Instructions for the task:
Search the entries for the word "farX". Copy every line where it turns up.

Records for processing:
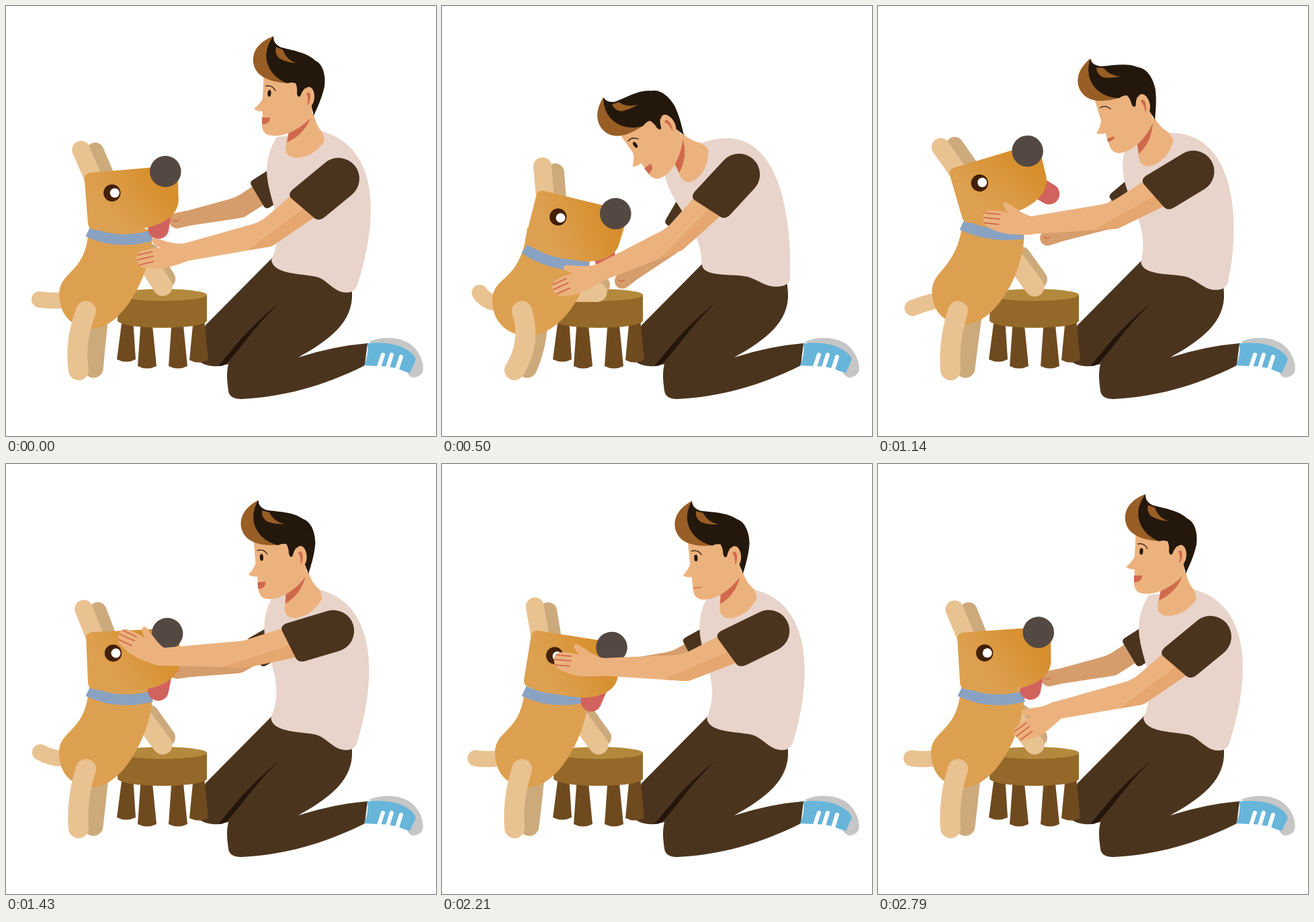
An HTML page with a canvas for the animation above (2.87 s loop, 640x640 px).

```html
<!DOCTYPE html>
<html lang="en">
<head>
<meta charset="utf-8">
<title>Petting the dog</title>
<style>
html, body { margin: 0; width: 100%; height: 100%; overflow: hidden; background: #fff; }
canvas { display: block; width: 100vw; height: 100vh; }
</style>
</head>
<body>
<canvas id="stage" width="640" height="640"></canvas>
<script>
const ctx = document.getElementById('stage').getContext('2d');
const LOOP = 2870, FPS = 14, LAST = 39;
const RAD = Math.PI / 180;

const C = {
  skin: '#ecb27e', skinShade: '#e5a66f', skinFar: '#d69d6c', red: '#d0694c',
  hair: '#24180c', hairLight: '#985e25', cloth: '#4b341e', fold: '#25160c', shirt: '#e8d4ca',
  dog: '#dda050', dogDeep: '#d78f2d', pale: '#e9c291', paleFar: '#cdaa7c',
  collar: '#8aa2c2', nose: '#544842', tongue: '#d2625d', eye: '#432006',
  seat: '#946828', seatTop: '#b3893d', stoolLeg: '#6f4a1f',
  shoe: '#68b5da', sole: '#c6c6c6'
};

// ---- poses: lean of the man, both wrists, and the dog's stance ----
const REST = { lean: 0, wristX: 265, wristY: 367, hand: -13, farX: 266, farY: 317,
  crouch: 0, stretch: 0, tilt: 1, tail: 0, smile: 1 };
const START = { ...REST, crouch: -0.1, tilt: 0 };
const BOW = { ...REST, lean: 33, wristX: 232, wristY: 398, hand: -24, farX: 278, farY: 402,
  crouch: 1, tilt: 18.6, tail: 30 };
const LICK = { ...REST, lean: 27, wristX: 223, hand: -17, farX: 262, farY: 376,
  stretch: 1, tilt: -25, tail: -42, smile: 0 };
const PAT = { ...REST, lean: 2.5, wristX: 230, wristY: 286, hand: 28, farY: 307, tilt: 1.6, tail: 13 };
const STROKE = { ...PAT, wristX: 240, wristY: 300, hand: -17, farX: 272, farY: 302, tilt: 7.7, tail: -10 };
const NUZZLE = { ...STROKE, lean: 3.2, wristX: 237, wristY: 302, hand: 5, tilt: 13.8, tail: 0, smile: 0 };
const RETURN = { ...REST, tilt: 10 };
const SETTLE = { ...REST, hand: -37 };

const TIMELINE = [[0, START], [7, BOW], [13, LICK], [19, PAT], [25, STROKE], [31, NUZZLE],
  [32.5, RETURN], [39, SETTLE], [40, START]];

const lerp = (a, b, u) => a + (b - a) * u;
const mix = (p, q, u) => p.map((v, i) => lerp(v, q[i], u));

function poseAt(step) {
  const i = TIMELINE.findLastIndex(([key]) => key <= step);
  const [[from, a], [to, b]] = [TIMELINE[i], TIMELINE[i + 1]];
  const t = (step - from) / (to - from), u = t * t * (3 - 2 * t);
  const pose = { step };
  for (const name in a) pose[name] = lerp(a[name], b[name], u);
  return pose;
}

// ---- geometry ----
const HIP = [458, 343];
const polar = (angle, r) => [r * Math.cos(angle * RAD), r * Math.sin(angle * RAD)];
const off = (p, d, k) => [p[0] + d[0] * k, p[1] + d[1] * k];
const normal = d => [d[1], -d[0]];
const heading = (a, b) => Math.atan2(b[1] - a[1], b[0] - a[0]) / RAD;
const unit = (a, b) => polar(heading(a, b), 1);

// Turns an upright point with the man's back.
function leaned(x, y, lean) {
  const [c, s] = polar(lean, 1), dx = x - HIP[0], dy = y - HIP[1];
  return [HIP[0] + dx * c + dy * s, HIP[1] - dx * s + dy * c];
}
// Elbow of a two-part arm that sags below the line to the wrist.
function elbowOf(shoulder, wrist, upper, fore) {
  const d = Math.min(Math.hypot(wrist[0] - shoulder[0], wrist[1] - shoulder[1]), upper + fore - 0.5);
  const along = (upper ** 2 - fore ** 2 + d ** 2) / (2 * d);
  const dir = unit(shoulder, wrist);
  return off(off(shoulder, dir, along), normal(dir), Math.sqrt(Math.max(0, upper ** 2 - along ** 2)));
}

// ---- drawing helpers ----
function shape(color, d) {
  ctx.fillStyle = color;
  ctx.fill(new Path2D(d));
}
function line(color, width, d, cap = 'round') {
  ctx.strokeStyle = color;
  ctx.lineWidth = width;
  ctx.lineCap = cap;
  ctx.stroke(new Path2D(d));
}
function oval(color, x, y, rx, ry = rx, tilt = 0) {
  ctx.fillStyle = color;
  ctx.beginPath();
  ctx.ellipse(x, y, rx, ry, tilt, 0, 7);
  ctx.fill();
}
function placed([x, y], degrees, draw) {
  ctx.save();
  ctx.translate(x, y);
  ctx.rotate(degrees * RAD);
  draw();
  ctx.restore();
}

function limb(color, cuff, elbow, wrist, [wc, we, ww], shade) {
  const n1 = normal(unit(cuff, elbow)), n2 = normal(unit(elbow, wrist));
  const ne = unit([0, 0], off(n1, n2, 1));
  const topEnd = off(wrist, n2, -ww), lowCuff = off(cuff, n1, wc);
  ctx.save();
  ctx.fillStyle = color;
  ctx.beginPath();
  ctx.moveTo(...off(cuff, n1, -wc));
  ctx.arcTo(...off(elbow, ne, -we), ...topEnd, 60);
  ctx.lineTo(...topEnd);
  ctx.lineTo(...off(wrist, n2, ww));
  ctx.arcTo(...off(elbow, ne, we), ...lowCuff, 16);
  ctx.lineTo(...lowCuff);
  ctx.fill();
  if (shade) {
    ctx.clip();
    ctx.fillStyle = shade;
    ctx.beginPath();
    ctx.moveTo(...off(mix(elbow, wrist, 0.25), n2, we * 0.85));
    ctx.lineTo(...off(cuff, n1, 4));
    ctx.lineTo(...off(cuff, n1, 60));
    ctx.lineTo(...off(elbow, ne, 60));
    ctx.fill();
  }
  ctx.restore();
}

// ---- man ----
function legs() {
  shape(C.cloth, 'M400 371L297 475Q286 500 289 530Q299 537 316 536L331 533C327 550 330 562 331 573Q333 585 350 585C412 582 472 566 534 535L538 502Q488 506 435 523C482 497 517 470 515 427L512 395Z');
  shape(C.fold, 'M407 441Q374 469 351 494Q333 515 316 536Q325 537 333 527Q345 513 352 504Q378 470 407 441Z');
  shape(C.sole, 'M540 500C560 490 590 493 604 505C618 517 623 535 620 545Q615 553 605 553Q598 550 596 543L600 528L560 508Z');
  shape(C.shoe, 'M538 502Q570 499 590 508Q607 516 610 526Q606 536 601 546Q592 544 586 541Q572 536 553 536L533 535Q540 520 538 502Z');
  line('#fff', 6, 'M561 519L555 537M574 519L568 538M588 522L582 541');
}

function shirt({ lean }) {
  const k = lean / 33;
  shape(C.shirt, `M${leaned(403, 195, lean)}
    C${360 - 20 * k} ${265 + 35 * k} ${428 - 43 * k} ${305 + 15 * k} ${395 - 8 * k} ${378 + 8 * k}
    C${398 - 8 * k} ${400 + 4 * k} ${440 - 7 * k} 398 ${462 - 7 * k} 403
    C${480 - 7 * k} 408 ${490 - 7 * k} ${430 - 9 * k} ${512 - 7 * k} ${426 - 9 * k}
    Q${520 - 4 * k} ${424 - 9 * k} ${523 - 5 * k} ${415 - 8 * k}
    C${548 - 28 * k} ${340 + 23 * k} ${566 - 46 * k} ${215 - 61 * k} ${leaned(472, 187, lean)}Z`);
}

function manHead({ step, lean, smile }) {
  const nod = Math.min(5, lean * 2);
  placed(leaned(458, 163, lean), -lean - nod, () => {
    ctx.translate(-458, -163);
    shape(C.skin, 'M421 186L416 210Q415 226 433 226Q456 225 473 203Q474 195 470 187Q461 177 458 160L440 160Z');
    shape(C.red, 'M453 167Q440 181 421 188L418 203Q443 192 453 167Z');
    shape(C.skin, 'M384 95L382 138Q377 147 369 153Q374 157 382 157L381 178Q382 192 396 193Q417 195 440 178L455 165L460 110Z');
    shape(C.hairLight, 'M398 45C376 53 366 68 368 84C371 104 390 113 420 115L425 95L400 65Z');
    shape(C.hair, 'M398 45Q397 55 408 61C425 66 448 69 460 81C473 87 476 105 474 120C470 138 463 152 458 163L455 150L445 122Q440 128 438 134Q434 137 433 130Q434 121 431 115Q425 113 419 115C395 107 374 77 398 45Z');
    shape(C.hairLight, 'M402 61Q399 71 407 78Q418 84 432 85Q417 80 412 65Z');
    oval(C.skin, 450, 136, 9, 15.5, 0.08);
    shape(C.red, 'M447 130Q453 126 453 136Q452 145 448 148Q451 138 447 130Z');
    line(C.hair, 1.3, 'M387 119Q396 117 401 126');
    const blinking = step >= 10 && step <= 16;
    if (!blinking) oval(C.hair, 392, 130, 2.6, 5, 0.08);
    if (smile > 0.15) {
      const drop = 166 + 10 * smile;
      shape(C.red, `M381 166H393Q393 ${drop} 381 ${drop}Z`);
    } else {
      line(C.red, 1.4, 'M382 174H393');
    }
  });
}

function farArm({ lean, farX, farY }) {
  const shoulder = leaned(418, 255, lean), wrist = [farX, farY];
  const elbow = off(mix(shoulder, wrist, 0.5), normal(unit(shoulder, wrist)), 15);
  const cuff = off(shoulder, unit(shoulder, elbow), 49), tip = off(wrist, unit(elbow, wrist), 12);
  limb(C.skinFar, cuff, elbow, wrist, [16, 16, 11]);
  line(C.skinFar, 23, `M${wrist}L${tip}`);
  line(C.red, 1.5, `M${tip[0] - 6} ${tip[1] - 1}q5 3 9 0`);
  placed(cuff, heading(shoulder, elbow), () =>
    shape(C.cloth, 'M-50 -24H-3Q4 -23 3 -16L2 18Q2 24 -4 24H-50Z'));
}

function nearArm({ lean, wristX, wristY, hand }) {
  const lift = Math.max(0, Math.min(1, (365 - wristY) / 65));
  const shoulder = off(leaned(495, 257, lean), [-4, -7], lift), wrist = [wristX, wristY];
  const elbow = elbowOf(shoulder, wrist, 136, 125);
  const cuff = off(shoulder, unit(shoulder, elbow), 58);
  limb(C.skin, cuff, elbow, wrist, [24, 20, 13], C.skinShade);
  oval(C.skin, ...wrist, 13);
  placed(wrist, hand, () => {
    shape(C.skin, 'M5 -13Q-8 -14 -20 -21Q-32 -28 -40 -31Q-46 -29 -41 -23Q-37 -17 -33 -15Q-50 -18 -64 -16Q-72 -13 -71 -4Q-70 5 -64 8Q-50 15 -32 16Q-12 16 5 13Z');
    line(C.red, 1.8, 'M-68 -12H-46M-70 -5H-46M-68 3H-47');
  });
  placed(shoulder, heading(shoulder, elbow) - 2, () =>
    shape(C.cloth, 'M0 31A31 31 0 0 1 0 -31L52 -31Q63 -31 65 -23L73 22Q74 30 64 31Z'));
}

// ---- stool and dog ----
function stool() {
  // x of the top left corner, foot shift, foot y
  for (const [x, shift, foot] of [[173, -8, 526], [201, -5, 536], [247, -5, 536], [279, -6, 527]]) {
    shape(C.stoolLeg, `M${x} 465h16L${x + shift + 28} ${foot}q-14 7 -28 0Z`);
  }
  shape(C.seat, 'M167 430H299V469Q292 478 233 479Q174 478 166 469Z');
  oval(C.seatTop, 233, 430, 66, 9);
}

function dogBody({ crouch: c, stretch: s, tail }) {
  const [dx, dy] = polar(tail, 46);
  line(C.pale, 24, `M${96 - dx} ${438 - dy + 12 * c}Q72 ${441 + 8 * c} 96 437`);
  line(C.paleFar, 29, `M${138 + 5 * c + 3 * s} 466Q${134 + 8 * c} 505 ${130 - 3 * c} 539`);
  const pawFrom = [205 - 10 * c, 380 + 46 * c], paw = [233 - 2 * c, 418 + 8 * c];
  line(C.paleFar, 28, `M${off(pawFrom, [8, -8], 1)}L${off(paw, [5, -11], 1)}`);
  line(C.pale, 29, `M${pawFrom}L${paw}`);
  const left = 79 - 4 * c + 3 * s, bottom = 481 + 10 * c - 14 * s, waist = 430 + 9 * c - 10 * s;
  shape(C.dog, `M${123 + 4 * c + 6 * s} ${336 - 6 * c - 27 * s}
    C${118 - 2 * s} ${400 + 14 * c - 15 * s} ${left} ${395 + 4 * c - 5 * s} ${left} ${waist}
    C${left} ${bottom - 19} 100 ${bottom} 128 ${bottom}
    C175 ${bottom} 216 ${400 + 28 * c - 5 * s} ${218 + 2 * c - s} ${345 + 35 * c - 5 * s}
    C217 ${325 - 55 * s} 175 ${325 - 35 * s} ${123 + 4 * c + 6 * s} ${336 - 6 * c - 27 * s}Z`);
  line(C.pale, 30, `M119 454Q${104.5 + 29 * c} 500 108 542`);
  line(C.collar, 16, `M${122 + c + 6 * s} ${338 + 23 * c - 25 * s}
    Q165 ${359 + 31 * c - 28 * s} ${217 + 2 * c - 2 * s} ${346 + 39 * c - 14 * s}`, 'butt');
}

function dogHead({ crouch, stretch, tilt }) {
  const reach = stretch + 0.35 * Math.max(0, crouch);
  placed([146 + 2 * crouch + 4 * stretch, 323 + 27 * crouch - 32 * stretch], tilt, () => {
    ctx.translate(12, -42);
    line(C.tongue, 31, `M75 16L${69 + 58 * reach} ${53 - 32 * reach}`);
    line(C.paleFar, 26, 'M-25 -62L-5 -15');
    line(C.pale, 27, 'M-46 -64L-26 -18');
    const coat = ctx.createLinearGradient(0, 30, 65, -25);
    coat.addColorStop(0, C.dog);
    coat.addColorStop(1, C.dogDeep);
    shape(coat, 'M-41 -20Q-42 -28 -33 -30L60 -38L98 -22L99 10C99 35 72 48 50 52Q7 58 -27 55Q-36 53 -36 44Z');
    oval(C.nose, 79.5, -32, 23.3);
    oval(C.eye, 0, 0, 12.7);
    oval('#fff', 4, 0, 7);
  });
}

function draw(ms) {
  const pose = poseAt(Math.min(LAST, Math.floor((ms % LOOP + 5) * FPS / 1000)));
  ctx.fillStyle = '#fff';
  ctx.fillRect(0, 0, 640, 640);
  legs();
  stool();
  for (const part of [farArm, shirt, manHead, dogBody, dogHead, nearArm]) part(pose);
}

function tick() {
  draw(performance.now());
  requestAnimationFrame(tick);
}
tick();
</script>
</body>
</html>
```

Answer section:
const REST = { lean: 0, wristX: 265, wristY: 367, hand: -13, farX: 266, farY: 317,
const BOW = { ...REST, lean: 33, wristX: 232, wristY: 398, hand: -24, farX: 278, farY: 402,
const LICK = { ...REST, lean: 27, wristX: 223, hand: -17, farX: 262, farY: 376,
const STROKE = { ...PAT, wristX: 240, wristY: 300, hand: -17, farX: 272, farY: 302, tilt: 7.7, tail: -10 };
function farArm({ lean, farX, farY }) {
  const shoulder = leaned(418, 255, lean), wrist = [farX, farY];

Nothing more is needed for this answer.